**Task prompt:**
Report the number of lines in the entries below that include the word "lineWidth", and nothing else.

[Source records]
__________________________________________________
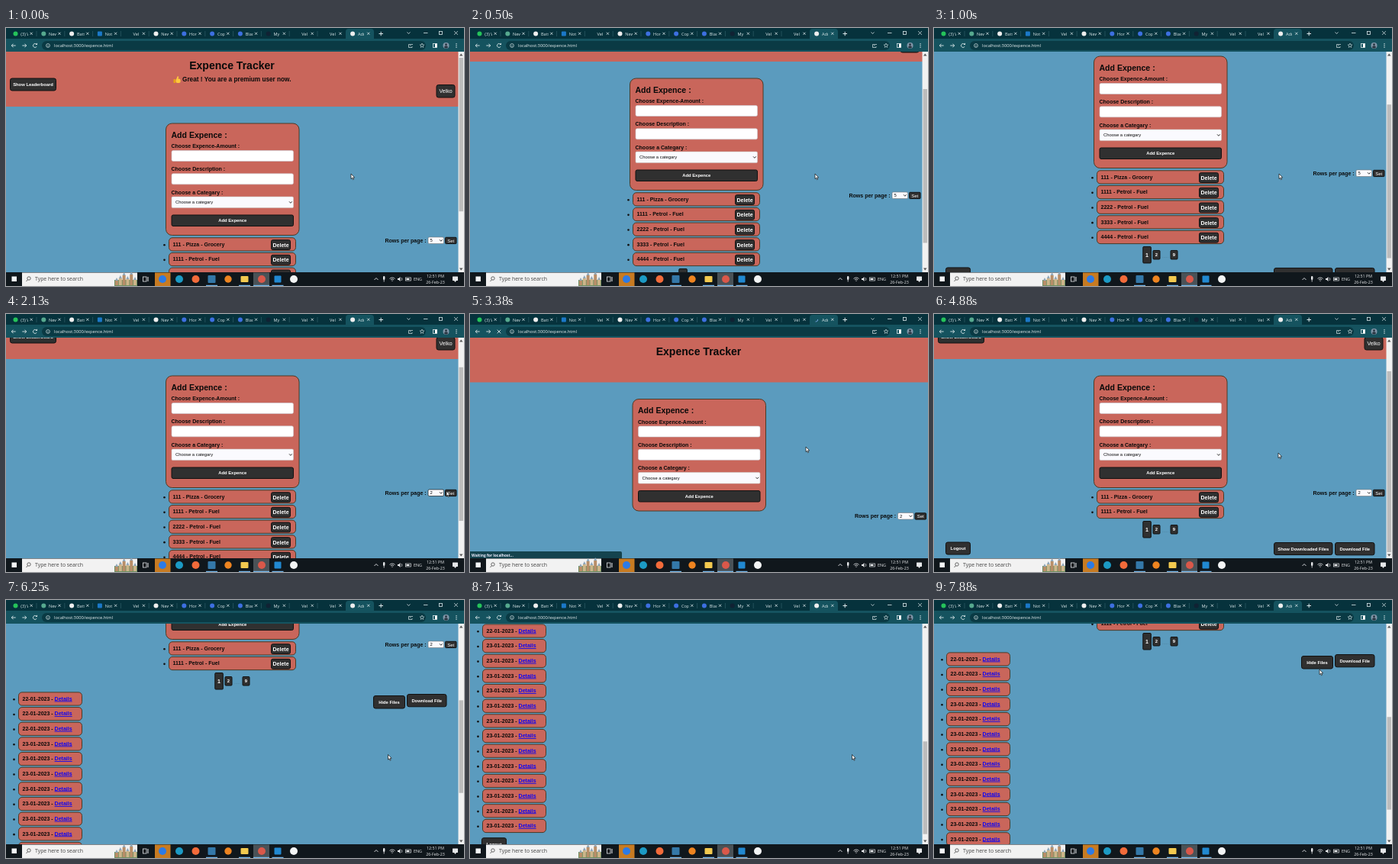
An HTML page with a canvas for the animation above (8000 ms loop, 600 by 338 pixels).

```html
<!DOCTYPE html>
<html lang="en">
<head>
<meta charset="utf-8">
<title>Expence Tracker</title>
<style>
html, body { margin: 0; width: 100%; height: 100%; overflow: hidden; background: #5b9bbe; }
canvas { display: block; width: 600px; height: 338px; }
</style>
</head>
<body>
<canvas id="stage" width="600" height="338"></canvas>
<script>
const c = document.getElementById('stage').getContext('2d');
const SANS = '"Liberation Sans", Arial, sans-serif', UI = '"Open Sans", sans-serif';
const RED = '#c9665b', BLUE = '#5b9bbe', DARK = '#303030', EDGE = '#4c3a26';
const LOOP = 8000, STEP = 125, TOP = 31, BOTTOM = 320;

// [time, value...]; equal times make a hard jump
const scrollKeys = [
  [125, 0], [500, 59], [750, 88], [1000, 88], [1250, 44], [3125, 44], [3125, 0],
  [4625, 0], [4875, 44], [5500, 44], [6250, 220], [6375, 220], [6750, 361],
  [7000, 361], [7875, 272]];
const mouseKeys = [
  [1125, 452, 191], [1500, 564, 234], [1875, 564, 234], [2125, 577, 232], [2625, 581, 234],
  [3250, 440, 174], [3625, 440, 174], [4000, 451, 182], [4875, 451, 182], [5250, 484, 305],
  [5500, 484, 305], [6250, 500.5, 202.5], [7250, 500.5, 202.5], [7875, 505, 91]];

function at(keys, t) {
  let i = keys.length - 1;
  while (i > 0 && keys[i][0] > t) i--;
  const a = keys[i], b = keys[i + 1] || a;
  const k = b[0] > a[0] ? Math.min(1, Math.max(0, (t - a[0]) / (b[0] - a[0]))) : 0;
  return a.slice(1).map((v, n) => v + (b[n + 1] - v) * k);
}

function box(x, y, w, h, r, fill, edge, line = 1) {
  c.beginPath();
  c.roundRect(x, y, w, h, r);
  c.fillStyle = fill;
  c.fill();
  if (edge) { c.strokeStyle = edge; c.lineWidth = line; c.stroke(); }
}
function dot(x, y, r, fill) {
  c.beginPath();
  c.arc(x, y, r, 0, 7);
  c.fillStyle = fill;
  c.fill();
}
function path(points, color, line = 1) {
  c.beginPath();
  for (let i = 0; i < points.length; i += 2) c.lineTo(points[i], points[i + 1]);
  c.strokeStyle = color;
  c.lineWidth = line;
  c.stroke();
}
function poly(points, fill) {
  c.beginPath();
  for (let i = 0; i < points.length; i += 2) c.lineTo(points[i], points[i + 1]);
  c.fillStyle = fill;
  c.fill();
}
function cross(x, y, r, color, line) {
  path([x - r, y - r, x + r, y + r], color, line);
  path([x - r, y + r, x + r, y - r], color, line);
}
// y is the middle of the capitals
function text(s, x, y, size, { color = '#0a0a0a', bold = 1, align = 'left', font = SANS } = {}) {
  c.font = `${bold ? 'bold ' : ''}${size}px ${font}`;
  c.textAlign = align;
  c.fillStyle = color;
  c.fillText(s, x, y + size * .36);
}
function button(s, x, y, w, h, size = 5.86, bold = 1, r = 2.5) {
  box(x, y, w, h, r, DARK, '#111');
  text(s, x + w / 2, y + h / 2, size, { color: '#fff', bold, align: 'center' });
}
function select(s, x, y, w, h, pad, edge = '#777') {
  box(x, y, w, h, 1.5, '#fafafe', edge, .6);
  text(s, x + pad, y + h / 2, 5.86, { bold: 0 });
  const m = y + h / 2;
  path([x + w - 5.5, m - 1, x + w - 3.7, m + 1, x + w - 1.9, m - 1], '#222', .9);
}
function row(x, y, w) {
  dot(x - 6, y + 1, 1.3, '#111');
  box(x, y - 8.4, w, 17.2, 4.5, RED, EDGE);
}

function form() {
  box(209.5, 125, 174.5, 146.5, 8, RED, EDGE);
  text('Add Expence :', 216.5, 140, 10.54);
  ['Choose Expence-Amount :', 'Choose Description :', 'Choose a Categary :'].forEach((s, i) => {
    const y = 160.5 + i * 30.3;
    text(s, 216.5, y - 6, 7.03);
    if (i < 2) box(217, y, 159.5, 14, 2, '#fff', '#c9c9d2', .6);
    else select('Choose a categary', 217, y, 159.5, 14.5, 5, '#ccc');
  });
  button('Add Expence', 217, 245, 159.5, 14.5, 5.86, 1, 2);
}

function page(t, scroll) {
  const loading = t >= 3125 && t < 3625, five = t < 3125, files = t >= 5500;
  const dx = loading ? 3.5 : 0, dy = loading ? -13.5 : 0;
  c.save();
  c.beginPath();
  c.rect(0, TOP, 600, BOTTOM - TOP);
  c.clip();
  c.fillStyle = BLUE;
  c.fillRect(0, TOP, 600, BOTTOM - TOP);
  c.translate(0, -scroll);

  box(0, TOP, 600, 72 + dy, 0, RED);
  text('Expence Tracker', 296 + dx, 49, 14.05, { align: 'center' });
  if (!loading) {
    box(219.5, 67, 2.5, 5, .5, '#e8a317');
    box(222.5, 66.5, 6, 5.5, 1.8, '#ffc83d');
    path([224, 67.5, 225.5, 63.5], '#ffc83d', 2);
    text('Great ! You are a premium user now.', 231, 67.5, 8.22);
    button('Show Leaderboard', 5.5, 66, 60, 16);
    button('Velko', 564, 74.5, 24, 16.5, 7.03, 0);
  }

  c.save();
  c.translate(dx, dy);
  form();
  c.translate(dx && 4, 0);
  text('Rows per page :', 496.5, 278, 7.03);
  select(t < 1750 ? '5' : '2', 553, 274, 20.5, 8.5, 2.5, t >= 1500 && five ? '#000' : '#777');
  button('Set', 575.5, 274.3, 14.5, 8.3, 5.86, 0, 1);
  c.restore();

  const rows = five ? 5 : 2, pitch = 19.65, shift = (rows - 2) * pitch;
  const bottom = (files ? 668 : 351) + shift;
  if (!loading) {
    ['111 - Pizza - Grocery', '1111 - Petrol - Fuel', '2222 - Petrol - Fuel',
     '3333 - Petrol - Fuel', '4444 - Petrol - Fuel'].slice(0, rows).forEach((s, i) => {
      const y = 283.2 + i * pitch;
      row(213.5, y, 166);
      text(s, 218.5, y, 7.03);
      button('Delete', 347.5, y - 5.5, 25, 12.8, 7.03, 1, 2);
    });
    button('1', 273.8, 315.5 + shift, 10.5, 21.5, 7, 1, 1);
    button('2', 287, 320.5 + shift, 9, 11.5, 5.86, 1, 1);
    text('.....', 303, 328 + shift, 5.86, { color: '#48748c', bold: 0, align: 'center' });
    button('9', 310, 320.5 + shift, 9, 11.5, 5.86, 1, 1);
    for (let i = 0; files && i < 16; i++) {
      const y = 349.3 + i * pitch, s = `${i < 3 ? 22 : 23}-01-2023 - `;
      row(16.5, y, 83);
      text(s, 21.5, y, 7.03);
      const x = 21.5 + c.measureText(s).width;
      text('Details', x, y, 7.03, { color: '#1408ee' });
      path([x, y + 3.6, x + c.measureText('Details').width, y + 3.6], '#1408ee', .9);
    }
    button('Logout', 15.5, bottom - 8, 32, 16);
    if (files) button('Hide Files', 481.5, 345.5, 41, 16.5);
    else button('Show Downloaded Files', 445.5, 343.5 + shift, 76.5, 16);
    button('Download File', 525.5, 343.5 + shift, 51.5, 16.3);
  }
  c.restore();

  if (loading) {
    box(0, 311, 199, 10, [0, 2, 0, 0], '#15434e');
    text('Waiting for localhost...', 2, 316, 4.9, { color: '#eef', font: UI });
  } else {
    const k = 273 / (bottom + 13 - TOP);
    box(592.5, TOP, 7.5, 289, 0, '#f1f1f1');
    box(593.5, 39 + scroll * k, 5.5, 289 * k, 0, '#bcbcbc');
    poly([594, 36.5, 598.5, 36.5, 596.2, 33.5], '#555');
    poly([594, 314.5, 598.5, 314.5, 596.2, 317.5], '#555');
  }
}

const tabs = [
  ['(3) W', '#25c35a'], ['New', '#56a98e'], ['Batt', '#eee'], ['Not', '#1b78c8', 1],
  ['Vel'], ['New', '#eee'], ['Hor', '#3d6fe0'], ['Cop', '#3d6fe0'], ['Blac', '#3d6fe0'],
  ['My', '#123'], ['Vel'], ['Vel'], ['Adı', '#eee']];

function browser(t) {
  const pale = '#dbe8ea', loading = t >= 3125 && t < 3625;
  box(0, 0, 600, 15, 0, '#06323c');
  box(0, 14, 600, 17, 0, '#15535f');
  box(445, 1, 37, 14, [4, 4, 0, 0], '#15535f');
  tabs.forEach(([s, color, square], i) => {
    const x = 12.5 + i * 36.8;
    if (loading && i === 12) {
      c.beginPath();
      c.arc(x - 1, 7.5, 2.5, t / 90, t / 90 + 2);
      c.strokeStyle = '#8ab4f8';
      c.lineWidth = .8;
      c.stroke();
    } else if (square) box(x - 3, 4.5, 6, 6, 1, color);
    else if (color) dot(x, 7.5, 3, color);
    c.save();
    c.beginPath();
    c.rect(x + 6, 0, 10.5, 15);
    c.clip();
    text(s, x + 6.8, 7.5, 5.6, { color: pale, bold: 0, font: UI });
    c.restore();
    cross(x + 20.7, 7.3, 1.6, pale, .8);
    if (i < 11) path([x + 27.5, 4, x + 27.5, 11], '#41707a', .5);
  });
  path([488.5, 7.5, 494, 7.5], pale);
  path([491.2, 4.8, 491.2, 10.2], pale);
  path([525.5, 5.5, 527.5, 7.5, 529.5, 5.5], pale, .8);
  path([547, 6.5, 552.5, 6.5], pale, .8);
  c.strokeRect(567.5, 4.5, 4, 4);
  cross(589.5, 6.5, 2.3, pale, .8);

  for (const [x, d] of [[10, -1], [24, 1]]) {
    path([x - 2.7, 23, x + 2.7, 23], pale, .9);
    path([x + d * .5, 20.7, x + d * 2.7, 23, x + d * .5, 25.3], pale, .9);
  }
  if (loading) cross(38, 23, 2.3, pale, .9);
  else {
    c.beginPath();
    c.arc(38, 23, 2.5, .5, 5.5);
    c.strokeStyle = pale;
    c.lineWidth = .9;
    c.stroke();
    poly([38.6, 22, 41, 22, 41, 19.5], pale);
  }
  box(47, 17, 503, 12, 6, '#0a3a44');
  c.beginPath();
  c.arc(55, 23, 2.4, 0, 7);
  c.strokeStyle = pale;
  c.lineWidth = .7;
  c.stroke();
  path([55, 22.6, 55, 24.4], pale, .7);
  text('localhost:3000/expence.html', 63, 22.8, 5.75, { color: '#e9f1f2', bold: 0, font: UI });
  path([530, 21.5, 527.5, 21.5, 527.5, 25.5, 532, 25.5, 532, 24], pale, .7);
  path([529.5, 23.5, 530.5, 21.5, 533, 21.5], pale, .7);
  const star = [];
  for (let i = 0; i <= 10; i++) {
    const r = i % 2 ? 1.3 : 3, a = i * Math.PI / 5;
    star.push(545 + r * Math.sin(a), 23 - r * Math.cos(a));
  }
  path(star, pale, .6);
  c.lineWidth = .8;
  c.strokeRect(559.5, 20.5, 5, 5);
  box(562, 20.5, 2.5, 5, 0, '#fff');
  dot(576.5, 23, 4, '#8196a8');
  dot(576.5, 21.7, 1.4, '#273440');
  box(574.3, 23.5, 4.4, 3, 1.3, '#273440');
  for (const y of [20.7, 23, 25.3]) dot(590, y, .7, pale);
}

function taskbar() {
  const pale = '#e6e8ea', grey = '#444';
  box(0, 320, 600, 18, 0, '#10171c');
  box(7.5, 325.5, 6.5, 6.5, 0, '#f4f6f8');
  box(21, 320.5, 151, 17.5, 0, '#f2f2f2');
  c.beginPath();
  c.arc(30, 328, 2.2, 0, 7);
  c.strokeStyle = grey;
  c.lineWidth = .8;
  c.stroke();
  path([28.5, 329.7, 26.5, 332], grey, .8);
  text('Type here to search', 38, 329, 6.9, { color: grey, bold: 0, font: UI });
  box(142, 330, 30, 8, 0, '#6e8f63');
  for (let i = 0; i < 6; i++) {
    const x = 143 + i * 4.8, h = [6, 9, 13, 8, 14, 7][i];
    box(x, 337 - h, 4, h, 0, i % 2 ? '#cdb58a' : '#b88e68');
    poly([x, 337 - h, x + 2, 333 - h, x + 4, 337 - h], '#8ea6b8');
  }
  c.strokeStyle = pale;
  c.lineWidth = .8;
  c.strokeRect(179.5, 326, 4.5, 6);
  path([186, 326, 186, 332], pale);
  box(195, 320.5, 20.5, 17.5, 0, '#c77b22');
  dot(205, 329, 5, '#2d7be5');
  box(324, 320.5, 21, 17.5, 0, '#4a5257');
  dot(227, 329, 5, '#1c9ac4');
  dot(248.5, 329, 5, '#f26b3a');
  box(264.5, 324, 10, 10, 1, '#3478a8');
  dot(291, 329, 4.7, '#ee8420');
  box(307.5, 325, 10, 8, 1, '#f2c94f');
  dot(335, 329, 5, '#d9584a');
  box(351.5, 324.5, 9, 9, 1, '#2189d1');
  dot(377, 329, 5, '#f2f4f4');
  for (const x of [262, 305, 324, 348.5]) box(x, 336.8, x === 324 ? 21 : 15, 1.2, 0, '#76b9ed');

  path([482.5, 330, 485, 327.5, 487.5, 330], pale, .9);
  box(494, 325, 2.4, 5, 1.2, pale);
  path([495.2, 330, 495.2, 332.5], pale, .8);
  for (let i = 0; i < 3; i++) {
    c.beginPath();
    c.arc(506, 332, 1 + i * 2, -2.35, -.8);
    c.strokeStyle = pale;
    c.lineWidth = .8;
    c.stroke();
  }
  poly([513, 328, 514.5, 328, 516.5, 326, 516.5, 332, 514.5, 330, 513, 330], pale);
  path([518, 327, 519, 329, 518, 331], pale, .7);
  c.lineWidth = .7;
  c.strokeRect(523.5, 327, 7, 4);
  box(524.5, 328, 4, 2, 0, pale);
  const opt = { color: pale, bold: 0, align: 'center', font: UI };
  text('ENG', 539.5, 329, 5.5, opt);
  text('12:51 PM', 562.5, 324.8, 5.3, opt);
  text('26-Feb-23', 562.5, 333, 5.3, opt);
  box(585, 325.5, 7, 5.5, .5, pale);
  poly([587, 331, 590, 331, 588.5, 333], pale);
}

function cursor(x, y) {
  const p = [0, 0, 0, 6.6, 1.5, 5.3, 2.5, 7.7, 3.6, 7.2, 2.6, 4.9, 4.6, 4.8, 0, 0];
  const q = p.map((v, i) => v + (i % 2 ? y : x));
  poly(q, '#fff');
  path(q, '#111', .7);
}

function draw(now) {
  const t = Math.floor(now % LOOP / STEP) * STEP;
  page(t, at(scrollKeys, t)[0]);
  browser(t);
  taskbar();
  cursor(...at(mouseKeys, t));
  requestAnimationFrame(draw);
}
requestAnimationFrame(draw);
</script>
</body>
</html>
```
__________________________________________________
**Written response:**
10